As Elgar developed his compositional skills, and even after he became famous (largely because of The Enigma Variations), his music seemed to be out of touch with English critics. A quote from E.J. Dent on modern English music stated,
For English ears, Elgar’s music is too emotional and not quite free of vulgarity.
Even though a number of well-known composers and critics including George Bernard Shaw came to his defense, and the British Broadcasting Corporation continued to play his music on the radio, Elgar’s popularity in the concert hall diminished.
The Introduction and Allegro for Strings is a tour de force for solo quartet and strings, and was first performed in 1905, by the recently created London Symphony. It is a virtuosic work, and was meant to show off the talents of the newly created orchestra’s string players. It is a very romantic version of the concerto grossostyle, which is a throw back to the times of Bach and Handel. In those works, the soloists (almost any small combination of instruments) would be featured, sometimes by themselves with sparse accompaniment, and then be joined by the rest of the orchestra for what was called the “tutti,” which in musical terms means “playing all together.”

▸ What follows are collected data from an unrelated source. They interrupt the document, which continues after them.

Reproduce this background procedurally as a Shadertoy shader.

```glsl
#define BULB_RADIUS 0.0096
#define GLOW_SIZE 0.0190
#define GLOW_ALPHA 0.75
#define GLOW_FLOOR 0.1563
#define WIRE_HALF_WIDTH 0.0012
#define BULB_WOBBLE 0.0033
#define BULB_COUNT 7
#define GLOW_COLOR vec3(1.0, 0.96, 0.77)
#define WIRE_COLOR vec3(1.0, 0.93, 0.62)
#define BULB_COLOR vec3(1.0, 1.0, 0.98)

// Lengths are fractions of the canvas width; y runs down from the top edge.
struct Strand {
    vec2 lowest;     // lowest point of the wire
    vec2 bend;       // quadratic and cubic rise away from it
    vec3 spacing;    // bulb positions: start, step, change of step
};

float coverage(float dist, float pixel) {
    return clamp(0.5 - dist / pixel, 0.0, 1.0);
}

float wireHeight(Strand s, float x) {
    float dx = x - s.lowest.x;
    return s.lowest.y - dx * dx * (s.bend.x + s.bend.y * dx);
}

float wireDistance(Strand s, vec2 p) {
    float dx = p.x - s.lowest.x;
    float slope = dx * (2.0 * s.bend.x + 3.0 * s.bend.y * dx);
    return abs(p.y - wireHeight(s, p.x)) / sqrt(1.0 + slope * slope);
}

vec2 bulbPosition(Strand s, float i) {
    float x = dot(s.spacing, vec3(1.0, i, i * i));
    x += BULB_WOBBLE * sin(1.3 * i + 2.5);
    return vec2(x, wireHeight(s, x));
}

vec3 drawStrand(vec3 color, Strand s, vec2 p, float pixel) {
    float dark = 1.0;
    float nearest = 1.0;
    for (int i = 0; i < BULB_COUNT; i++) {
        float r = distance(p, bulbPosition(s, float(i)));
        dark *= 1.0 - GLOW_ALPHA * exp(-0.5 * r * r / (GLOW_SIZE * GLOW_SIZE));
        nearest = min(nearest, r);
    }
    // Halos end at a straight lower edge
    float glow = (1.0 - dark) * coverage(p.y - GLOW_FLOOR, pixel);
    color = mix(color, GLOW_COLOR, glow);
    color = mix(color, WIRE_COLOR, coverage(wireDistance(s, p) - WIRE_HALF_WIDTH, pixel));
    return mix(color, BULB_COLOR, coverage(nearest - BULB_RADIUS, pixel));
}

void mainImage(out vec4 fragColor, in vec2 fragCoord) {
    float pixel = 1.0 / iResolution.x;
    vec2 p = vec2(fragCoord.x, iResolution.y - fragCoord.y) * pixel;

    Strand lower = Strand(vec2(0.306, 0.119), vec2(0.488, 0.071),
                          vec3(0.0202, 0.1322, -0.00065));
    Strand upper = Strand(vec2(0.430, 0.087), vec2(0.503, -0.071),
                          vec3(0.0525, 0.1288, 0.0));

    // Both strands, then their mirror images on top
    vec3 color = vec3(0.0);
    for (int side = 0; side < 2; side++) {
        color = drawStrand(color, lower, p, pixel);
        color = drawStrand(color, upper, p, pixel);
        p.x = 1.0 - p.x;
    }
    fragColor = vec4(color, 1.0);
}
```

Elgar’s work uses some of the same features, but is generally more expansive, with fanfares, and as already suggested, very demanding technical passages, both for the soloists and for the tuttis. At its first performances, the audience reception was not very enthusiastic. History has shown that reaction to be misguided, as over time, the Introduction and Allegro for Strings is now considered to be one of the composer’s best works, and has remained a fixture in today’s modern orchestral repertoire. —Jay Fishman